## Activity
Pull each line containing "display" out of the data and copy it.

□ □ □ □

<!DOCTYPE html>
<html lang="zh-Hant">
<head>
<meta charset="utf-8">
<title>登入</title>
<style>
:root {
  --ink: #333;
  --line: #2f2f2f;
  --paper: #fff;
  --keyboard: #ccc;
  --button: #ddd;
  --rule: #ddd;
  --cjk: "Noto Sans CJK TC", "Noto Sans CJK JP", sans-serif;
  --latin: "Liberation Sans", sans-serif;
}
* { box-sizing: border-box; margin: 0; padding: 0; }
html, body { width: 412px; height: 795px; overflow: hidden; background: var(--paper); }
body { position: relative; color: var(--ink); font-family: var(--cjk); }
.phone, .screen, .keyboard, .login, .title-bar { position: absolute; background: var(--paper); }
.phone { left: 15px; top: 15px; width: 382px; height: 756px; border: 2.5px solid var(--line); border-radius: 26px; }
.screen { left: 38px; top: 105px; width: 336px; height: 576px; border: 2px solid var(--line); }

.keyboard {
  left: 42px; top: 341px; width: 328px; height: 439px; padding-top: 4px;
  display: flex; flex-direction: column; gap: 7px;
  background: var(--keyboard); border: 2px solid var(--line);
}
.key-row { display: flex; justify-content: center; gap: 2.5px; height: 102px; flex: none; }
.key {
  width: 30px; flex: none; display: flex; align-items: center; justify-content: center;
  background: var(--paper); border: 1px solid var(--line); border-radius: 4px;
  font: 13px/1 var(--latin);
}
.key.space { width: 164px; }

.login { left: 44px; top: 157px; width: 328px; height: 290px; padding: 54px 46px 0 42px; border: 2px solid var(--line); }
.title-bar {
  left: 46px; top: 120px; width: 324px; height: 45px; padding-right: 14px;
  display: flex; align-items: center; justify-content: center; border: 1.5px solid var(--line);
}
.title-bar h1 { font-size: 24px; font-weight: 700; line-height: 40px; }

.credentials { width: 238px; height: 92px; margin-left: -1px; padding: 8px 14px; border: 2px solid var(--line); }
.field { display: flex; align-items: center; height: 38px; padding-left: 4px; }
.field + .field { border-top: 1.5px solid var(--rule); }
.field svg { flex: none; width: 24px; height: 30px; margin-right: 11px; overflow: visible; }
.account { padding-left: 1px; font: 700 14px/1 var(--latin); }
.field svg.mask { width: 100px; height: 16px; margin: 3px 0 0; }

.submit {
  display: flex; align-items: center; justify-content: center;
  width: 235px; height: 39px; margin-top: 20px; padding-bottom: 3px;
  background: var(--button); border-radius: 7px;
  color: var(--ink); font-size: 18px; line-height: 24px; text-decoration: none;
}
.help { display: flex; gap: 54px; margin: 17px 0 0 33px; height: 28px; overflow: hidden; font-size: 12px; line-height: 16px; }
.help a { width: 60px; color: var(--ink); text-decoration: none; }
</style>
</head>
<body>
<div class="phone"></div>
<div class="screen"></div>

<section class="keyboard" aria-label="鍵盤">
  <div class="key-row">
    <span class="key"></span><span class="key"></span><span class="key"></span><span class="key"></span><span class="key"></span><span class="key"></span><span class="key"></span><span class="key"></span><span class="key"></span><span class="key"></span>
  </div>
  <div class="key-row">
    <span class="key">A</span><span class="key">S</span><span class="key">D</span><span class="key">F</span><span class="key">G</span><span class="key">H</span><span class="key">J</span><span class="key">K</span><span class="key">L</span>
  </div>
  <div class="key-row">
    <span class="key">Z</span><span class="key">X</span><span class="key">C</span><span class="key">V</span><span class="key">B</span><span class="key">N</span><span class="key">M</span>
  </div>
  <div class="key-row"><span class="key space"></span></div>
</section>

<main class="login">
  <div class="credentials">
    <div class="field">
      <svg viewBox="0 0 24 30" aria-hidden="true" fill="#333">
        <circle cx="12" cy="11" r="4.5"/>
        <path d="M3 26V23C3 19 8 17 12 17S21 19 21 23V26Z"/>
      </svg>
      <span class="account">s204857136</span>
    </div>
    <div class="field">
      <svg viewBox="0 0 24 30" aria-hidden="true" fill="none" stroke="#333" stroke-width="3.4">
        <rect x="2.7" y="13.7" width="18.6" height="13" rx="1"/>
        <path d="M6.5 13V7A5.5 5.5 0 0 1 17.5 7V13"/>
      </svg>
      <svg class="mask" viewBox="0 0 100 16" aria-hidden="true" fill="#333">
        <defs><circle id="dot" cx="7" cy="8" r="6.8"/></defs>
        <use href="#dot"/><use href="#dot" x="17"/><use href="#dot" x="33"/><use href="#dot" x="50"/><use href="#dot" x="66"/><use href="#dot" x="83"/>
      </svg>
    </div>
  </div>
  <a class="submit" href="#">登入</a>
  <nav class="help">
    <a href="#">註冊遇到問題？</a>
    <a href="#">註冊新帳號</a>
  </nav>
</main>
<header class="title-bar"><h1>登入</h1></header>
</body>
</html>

□ □ □ □

## Response area
  display: flex; flex-direction: column; gap: 7px;
.key-row { display: flex; justify-content: center; gap: 2.5px; height: 102px; flex: none; }
  width: 30px; flex: none; display: flex; align-items: center; justify-content: center;
  display: flex; align-items: center; justify-content: center; border: 1.5px solid var(--line);
.field { display: flex; align-items: center; height: 38px; padding-left: 4px; }
  display: flex; align-items: center; justify-content: center;
.help { display: flex; gap: 54px; margin: 17px 0 0 33px; height: 28px; overflow: hidden; font-size: 12px; line-height: 16px; }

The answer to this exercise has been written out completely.